┌────────

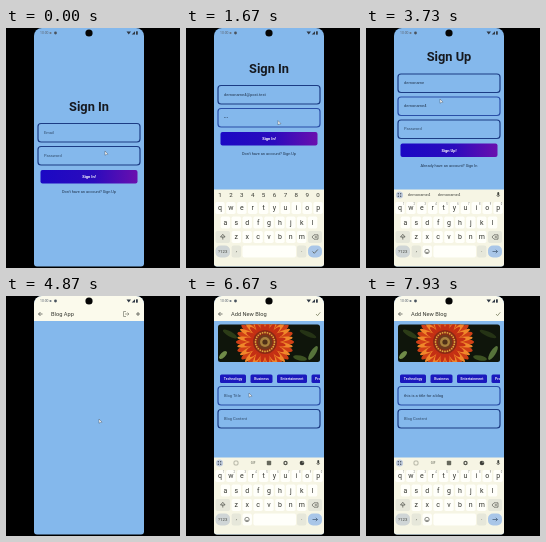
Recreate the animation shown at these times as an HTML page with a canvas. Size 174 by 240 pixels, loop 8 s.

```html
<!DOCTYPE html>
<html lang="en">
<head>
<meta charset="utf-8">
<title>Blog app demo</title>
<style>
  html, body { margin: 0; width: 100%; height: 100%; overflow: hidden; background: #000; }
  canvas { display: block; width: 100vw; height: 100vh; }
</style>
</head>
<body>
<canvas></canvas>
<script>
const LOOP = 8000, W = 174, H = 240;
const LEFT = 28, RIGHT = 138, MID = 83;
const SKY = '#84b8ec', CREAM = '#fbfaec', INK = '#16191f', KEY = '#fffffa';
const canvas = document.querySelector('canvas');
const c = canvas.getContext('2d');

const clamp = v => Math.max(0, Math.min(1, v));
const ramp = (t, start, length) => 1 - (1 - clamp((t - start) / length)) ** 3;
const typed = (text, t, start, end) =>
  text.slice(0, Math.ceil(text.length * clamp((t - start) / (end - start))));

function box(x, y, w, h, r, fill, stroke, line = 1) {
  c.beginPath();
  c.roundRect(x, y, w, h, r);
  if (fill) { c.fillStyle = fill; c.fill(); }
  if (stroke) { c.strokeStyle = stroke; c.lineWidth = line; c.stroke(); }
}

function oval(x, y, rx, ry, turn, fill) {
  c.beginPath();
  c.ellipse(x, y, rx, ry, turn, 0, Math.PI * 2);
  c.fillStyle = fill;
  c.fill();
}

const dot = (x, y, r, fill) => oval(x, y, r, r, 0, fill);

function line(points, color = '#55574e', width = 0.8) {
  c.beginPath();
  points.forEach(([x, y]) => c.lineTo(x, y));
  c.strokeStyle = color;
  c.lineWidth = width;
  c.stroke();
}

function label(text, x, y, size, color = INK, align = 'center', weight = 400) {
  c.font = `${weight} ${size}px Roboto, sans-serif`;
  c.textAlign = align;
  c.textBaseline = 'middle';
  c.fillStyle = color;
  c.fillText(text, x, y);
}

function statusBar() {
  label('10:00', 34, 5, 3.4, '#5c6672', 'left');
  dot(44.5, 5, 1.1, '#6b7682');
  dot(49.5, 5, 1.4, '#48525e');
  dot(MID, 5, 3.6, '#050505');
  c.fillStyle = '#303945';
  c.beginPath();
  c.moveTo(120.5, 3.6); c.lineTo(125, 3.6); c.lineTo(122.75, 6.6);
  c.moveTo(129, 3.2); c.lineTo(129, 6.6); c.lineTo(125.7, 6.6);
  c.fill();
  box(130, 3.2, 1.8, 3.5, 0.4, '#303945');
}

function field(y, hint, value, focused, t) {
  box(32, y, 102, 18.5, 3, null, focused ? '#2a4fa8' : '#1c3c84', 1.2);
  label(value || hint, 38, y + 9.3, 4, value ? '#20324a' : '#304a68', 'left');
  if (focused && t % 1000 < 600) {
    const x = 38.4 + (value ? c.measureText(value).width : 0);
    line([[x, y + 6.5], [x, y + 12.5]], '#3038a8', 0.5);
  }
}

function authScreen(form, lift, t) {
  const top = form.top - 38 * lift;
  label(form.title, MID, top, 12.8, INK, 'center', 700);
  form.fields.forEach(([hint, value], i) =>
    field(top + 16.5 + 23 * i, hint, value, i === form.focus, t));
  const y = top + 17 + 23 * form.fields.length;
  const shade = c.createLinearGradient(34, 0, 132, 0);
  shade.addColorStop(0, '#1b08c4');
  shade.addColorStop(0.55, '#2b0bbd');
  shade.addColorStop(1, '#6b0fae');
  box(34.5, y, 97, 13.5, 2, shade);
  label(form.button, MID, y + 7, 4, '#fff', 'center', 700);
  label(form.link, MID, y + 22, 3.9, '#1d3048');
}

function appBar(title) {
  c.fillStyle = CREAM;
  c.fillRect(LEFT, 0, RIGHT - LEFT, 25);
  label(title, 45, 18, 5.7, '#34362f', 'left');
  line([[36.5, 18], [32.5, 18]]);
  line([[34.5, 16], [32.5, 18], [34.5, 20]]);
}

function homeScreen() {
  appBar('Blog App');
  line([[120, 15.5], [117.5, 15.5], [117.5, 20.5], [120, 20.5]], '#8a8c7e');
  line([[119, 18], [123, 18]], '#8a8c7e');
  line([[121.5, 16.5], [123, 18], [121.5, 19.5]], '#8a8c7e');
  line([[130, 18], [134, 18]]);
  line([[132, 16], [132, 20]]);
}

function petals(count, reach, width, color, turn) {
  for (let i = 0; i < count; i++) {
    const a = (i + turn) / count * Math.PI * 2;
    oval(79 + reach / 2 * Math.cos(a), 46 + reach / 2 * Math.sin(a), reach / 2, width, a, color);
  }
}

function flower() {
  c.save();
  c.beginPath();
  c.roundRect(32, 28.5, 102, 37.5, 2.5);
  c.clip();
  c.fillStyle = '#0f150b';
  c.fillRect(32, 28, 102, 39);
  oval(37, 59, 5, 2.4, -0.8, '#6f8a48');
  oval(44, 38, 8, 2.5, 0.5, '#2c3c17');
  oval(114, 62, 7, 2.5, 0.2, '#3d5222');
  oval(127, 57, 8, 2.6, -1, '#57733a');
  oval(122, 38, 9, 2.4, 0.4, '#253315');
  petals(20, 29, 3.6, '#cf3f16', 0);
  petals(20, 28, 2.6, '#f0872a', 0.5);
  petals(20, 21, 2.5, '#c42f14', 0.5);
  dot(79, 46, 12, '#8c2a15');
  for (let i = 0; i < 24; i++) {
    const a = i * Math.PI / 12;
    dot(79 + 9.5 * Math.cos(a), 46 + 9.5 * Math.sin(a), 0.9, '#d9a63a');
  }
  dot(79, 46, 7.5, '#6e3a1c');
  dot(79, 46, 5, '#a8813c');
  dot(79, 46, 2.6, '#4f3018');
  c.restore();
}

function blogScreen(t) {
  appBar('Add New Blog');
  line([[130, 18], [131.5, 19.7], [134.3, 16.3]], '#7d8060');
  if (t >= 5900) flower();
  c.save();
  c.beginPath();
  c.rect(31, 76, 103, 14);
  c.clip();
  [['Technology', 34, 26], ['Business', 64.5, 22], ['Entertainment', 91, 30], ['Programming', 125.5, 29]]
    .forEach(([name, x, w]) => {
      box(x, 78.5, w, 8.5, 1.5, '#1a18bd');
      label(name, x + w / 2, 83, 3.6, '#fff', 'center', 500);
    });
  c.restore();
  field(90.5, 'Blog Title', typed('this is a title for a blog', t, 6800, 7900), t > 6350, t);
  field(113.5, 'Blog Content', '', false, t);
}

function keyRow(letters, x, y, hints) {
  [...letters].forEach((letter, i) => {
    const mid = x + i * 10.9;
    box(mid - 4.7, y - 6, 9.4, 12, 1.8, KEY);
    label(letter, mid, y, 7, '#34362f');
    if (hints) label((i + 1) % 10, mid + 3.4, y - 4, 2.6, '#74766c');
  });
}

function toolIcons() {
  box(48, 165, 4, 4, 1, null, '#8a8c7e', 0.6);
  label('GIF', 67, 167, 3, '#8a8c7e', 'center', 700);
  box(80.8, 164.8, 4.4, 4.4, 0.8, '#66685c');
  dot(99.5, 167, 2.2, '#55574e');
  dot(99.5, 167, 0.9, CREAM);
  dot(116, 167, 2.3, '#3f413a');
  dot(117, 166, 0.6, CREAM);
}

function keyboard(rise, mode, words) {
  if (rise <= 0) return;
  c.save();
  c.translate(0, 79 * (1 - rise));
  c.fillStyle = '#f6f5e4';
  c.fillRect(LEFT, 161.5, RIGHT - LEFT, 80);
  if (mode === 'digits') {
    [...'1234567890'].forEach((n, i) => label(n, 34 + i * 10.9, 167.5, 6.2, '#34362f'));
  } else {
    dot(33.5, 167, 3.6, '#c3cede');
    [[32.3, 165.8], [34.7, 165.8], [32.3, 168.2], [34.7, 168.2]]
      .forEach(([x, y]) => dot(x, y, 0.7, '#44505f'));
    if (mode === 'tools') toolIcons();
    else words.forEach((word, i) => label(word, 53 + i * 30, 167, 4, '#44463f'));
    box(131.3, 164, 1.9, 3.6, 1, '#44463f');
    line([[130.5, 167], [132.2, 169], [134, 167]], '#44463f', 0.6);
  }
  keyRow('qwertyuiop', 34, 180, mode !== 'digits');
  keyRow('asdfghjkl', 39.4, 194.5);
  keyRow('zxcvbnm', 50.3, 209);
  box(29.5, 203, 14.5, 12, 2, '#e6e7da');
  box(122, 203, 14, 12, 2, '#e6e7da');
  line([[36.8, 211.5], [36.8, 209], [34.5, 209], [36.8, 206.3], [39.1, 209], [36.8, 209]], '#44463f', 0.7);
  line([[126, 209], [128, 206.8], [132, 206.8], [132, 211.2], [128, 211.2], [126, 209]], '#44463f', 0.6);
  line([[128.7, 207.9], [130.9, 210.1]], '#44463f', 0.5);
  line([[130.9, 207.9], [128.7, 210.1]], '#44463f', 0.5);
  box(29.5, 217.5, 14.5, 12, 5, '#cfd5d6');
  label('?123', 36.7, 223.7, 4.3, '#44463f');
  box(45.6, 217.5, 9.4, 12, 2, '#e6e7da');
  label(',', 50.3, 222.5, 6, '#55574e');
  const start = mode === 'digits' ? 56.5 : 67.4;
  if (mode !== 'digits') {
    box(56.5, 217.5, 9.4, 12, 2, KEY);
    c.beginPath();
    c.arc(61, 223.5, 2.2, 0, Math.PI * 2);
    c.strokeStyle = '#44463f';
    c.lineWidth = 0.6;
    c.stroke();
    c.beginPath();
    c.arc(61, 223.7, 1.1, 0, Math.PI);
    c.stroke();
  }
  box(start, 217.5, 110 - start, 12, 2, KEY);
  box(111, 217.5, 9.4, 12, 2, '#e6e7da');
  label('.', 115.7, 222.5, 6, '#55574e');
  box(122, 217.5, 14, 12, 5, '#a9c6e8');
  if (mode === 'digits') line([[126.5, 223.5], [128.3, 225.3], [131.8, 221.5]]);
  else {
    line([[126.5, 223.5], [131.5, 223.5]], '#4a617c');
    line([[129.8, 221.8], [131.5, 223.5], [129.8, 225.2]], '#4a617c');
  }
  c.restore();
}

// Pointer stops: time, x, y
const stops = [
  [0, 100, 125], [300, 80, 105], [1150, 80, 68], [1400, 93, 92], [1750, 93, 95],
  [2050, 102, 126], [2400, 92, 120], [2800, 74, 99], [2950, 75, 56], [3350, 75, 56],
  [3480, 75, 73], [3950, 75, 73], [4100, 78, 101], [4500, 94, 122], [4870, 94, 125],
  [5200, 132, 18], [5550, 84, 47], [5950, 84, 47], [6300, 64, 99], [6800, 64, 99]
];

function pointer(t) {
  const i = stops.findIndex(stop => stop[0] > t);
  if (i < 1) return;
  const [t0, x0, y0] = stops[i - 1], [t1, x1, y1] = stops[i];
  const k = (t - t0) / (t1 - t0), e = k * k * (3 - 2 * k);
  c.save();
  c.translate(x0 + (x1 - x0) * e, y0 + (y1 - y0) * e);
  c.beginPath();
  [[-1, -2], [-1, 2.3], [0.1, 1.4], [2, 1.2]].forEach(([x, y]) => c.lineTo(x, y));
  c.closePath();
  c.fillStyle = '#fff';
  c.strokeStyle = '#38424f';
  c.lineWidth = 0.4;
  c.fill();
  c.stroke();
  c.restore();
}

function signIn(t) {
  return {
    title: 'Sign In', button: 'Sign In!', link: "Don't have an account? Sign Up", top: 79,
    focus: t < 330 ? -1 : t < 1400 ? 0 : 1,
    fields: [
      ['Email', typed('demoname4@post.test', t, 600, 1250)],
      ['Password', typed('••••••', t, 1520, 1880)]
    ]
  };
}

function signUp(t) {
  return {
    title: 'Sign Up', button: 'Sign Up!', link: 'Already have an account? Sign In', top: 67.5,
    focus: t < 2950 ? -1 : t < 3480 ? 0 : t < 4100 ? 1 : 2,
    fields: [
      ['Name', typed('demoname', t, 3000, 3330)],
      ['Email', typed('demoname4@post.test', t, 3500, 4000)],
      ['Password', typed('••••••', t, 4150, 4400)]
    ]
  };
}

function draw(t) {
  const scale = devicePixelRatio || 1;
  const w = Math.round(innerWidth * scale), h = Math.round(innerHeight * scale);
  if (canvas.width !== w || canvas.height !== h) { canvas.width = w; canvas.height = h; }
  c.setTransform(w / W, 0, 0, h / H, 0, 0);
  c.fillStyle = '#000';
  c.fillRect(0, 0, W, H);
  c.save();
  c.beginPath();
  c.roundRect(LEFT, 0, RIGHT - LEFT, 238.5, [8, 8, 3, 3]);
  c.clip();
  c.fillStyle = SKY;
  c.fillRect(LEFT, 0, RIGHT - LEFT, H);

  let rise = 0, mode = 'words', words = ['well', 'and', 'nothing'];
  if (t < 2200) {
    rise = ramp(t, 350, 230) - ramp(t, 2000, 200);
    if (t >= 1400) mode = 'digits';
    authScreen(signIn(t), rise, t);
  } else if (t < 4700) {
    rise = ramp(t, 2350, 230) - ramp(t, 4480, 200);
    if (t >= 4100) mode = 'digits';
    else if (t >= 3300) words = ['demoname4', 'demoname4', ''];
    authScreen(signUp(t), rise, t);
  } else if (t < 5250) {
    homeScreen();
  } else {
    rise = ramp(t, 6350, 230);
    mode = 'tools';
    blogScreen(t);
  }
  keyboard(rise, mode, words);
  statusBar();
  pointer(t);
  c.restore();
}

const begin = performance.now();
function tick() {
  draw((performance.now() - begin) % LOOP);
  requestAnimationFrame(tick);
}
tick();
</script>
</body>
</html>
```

└────────

Exercise objective
Copy every line from the records above that contains the string "Math".

Written response
const clamp = v => Math.max(0, Math.min(1, v));
  text.slice(0, Math.ceil(text.length * clamp((t - start) / (end - start))));
  c.ellipse(x, y, rx, ry, turn, 0, Math.PI * 2);
    const a = (i + turn) / count * Math.PI * 2;
    oval(79 + reach / 2 * Math.cos(a), 46 + reach / 2 * Math.sin(a), reach / 2, width, a, color);
    const a = i * Math.PI / 12;
    dot(79 + 9.5 * Math.cos(a), 46 + 9.5 * Math.sin(a), 0.9, '#d9a63a');
    c.arc(61, 223.5, 2.2, 0, Math.PI * 2);
    c.arc(61, 223.7, 1.1, 0, Math.PI);
  const w = Math.round(innerWidth * scale), h = Math.round(innerHeight * scale);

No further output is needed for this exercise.